You’ll reap the rewards if you ride out the equity market’s troughs
If you consider the long-term performance of the different asset classes, you will find that equities out-perform the others. But there is no telling what equities could do tomorrow, over the next week, or the next month, Paul Hutchinson, the sales manager at Investec Asset Management, says.
Hutchinson says investors in equities might find it useful to meditate on an analogy used by Ralph Wanger, the founding partner of Chicago’s Wanger Asset Management, about watching a woman walk a Golden Retriever in a park.
While the woman walked at a steady pace through the park, the dog romped around the grounds. Trying to guess where the dog would run next was difficult, but the dog came to the park with its owner and left with its owner. You know where the dog started and where the dog ended up, although the dog’s movements were unpredictable during the 30 minutes it spent in the park.
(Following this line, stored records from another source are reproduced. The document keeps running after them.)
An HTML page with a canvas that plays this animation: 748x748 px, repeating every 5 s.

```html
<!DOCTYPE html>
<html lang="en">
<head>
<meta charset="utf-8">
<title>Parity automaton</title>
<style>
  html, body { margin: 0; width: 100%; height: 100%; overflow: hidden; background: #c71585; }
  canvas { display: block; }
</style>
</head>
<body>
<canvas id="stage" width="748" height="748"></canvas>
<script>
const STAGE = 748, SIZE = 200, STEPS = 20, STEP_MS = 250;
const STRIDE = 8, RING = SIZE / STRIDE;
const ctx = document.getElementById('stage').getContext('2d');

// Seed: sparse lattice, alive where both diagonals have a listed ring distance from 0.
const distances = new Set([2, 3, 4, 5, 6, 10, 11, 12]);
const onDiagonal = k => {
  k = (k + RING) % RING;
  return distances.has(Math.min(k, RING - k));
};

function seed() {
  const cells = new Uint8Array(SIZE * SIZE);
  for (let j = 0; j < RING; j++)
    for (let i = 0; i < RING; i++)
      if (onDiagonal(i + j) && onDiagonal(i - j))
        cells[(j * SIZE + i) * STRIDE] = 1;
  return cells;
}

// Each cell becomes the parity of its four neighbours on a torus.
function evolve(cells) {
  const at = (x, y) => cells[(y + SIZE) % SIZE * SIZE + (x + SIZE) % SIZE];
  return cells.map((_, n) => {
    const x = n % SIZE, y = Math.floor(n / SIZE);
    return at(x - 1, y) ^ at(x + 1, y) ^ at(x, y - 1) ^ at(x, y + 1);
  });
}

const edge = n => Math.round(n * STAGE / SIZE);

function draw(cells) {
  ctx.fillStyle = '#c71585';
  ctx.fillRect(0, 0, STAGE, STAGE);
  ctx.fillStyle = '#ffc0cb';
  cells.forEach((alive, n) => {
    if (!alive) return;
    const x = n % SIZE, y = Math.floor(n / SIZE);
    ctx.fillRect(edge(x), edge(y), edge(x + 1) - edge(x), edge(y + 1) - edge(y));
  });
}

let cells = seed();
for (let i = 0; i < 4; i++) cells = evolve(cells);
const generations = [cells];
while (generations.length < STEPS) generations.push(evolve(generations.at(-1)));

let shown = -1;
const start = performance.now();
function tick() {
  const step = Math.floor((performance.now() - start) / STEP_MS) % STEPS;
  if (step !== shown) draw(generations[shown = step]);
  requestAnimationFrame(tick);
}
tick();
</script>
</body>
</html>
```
Like the dog’s movements, short-term market movements are unpredictable. This makes for exciting reading in the media, but you need to remember that equities out-perform other asset classes over time – to continue the analogy, the dog will leave the park with its owner, Hutchinson says.
He says that if your equity investment falls by more than, say, 10 percent, you may feel anxious and want to flee to the perceived safety of cash. However, as difficult as it is, the best thing may be to do nothing.
Consider an investor exposed to the MSCI All Countries World Index, which lost 51 percent from October 2007 to the bottom of the global financial crisis in February 2009. If the investor had invested US$100 000 in 2007 sold out of the index at the bottom of the market and only re-invested a year later, he would have US$88 351 today, whereas if the investor had remained invested, he would have US$139 385, or 58 percent more, today.
US research company Dalbar has been measuring the effects of investor decisions to buy, sell and switch into and out of mutual funds (US unit trusts or collective investment schemes) over short- and long-term periods since 1994.
Dalbar’s research shows that, on average, investors earn less – in many cases, much less – than the fund in which they invest. This is because of self-destructive behaviour: investors sell when a fund’s performance bottoms and buy when its performance peaks, Hutchinson says.
“No matter what the state of the mutual fund industry, boom or bust, investment results are more dependent on investor behaviour than on fund performance. Mutual fund investors who hold on to their investments have been more successful than those who try to time the market,” Dalbar says.
Hutchinson says although there is more noise and media commentary about market instability, investors should not panic. Instead, they should recommit to their long-term investment goals and remember that they are most likely to achieve them with time in the market, as opposed to trying to time the market, he says.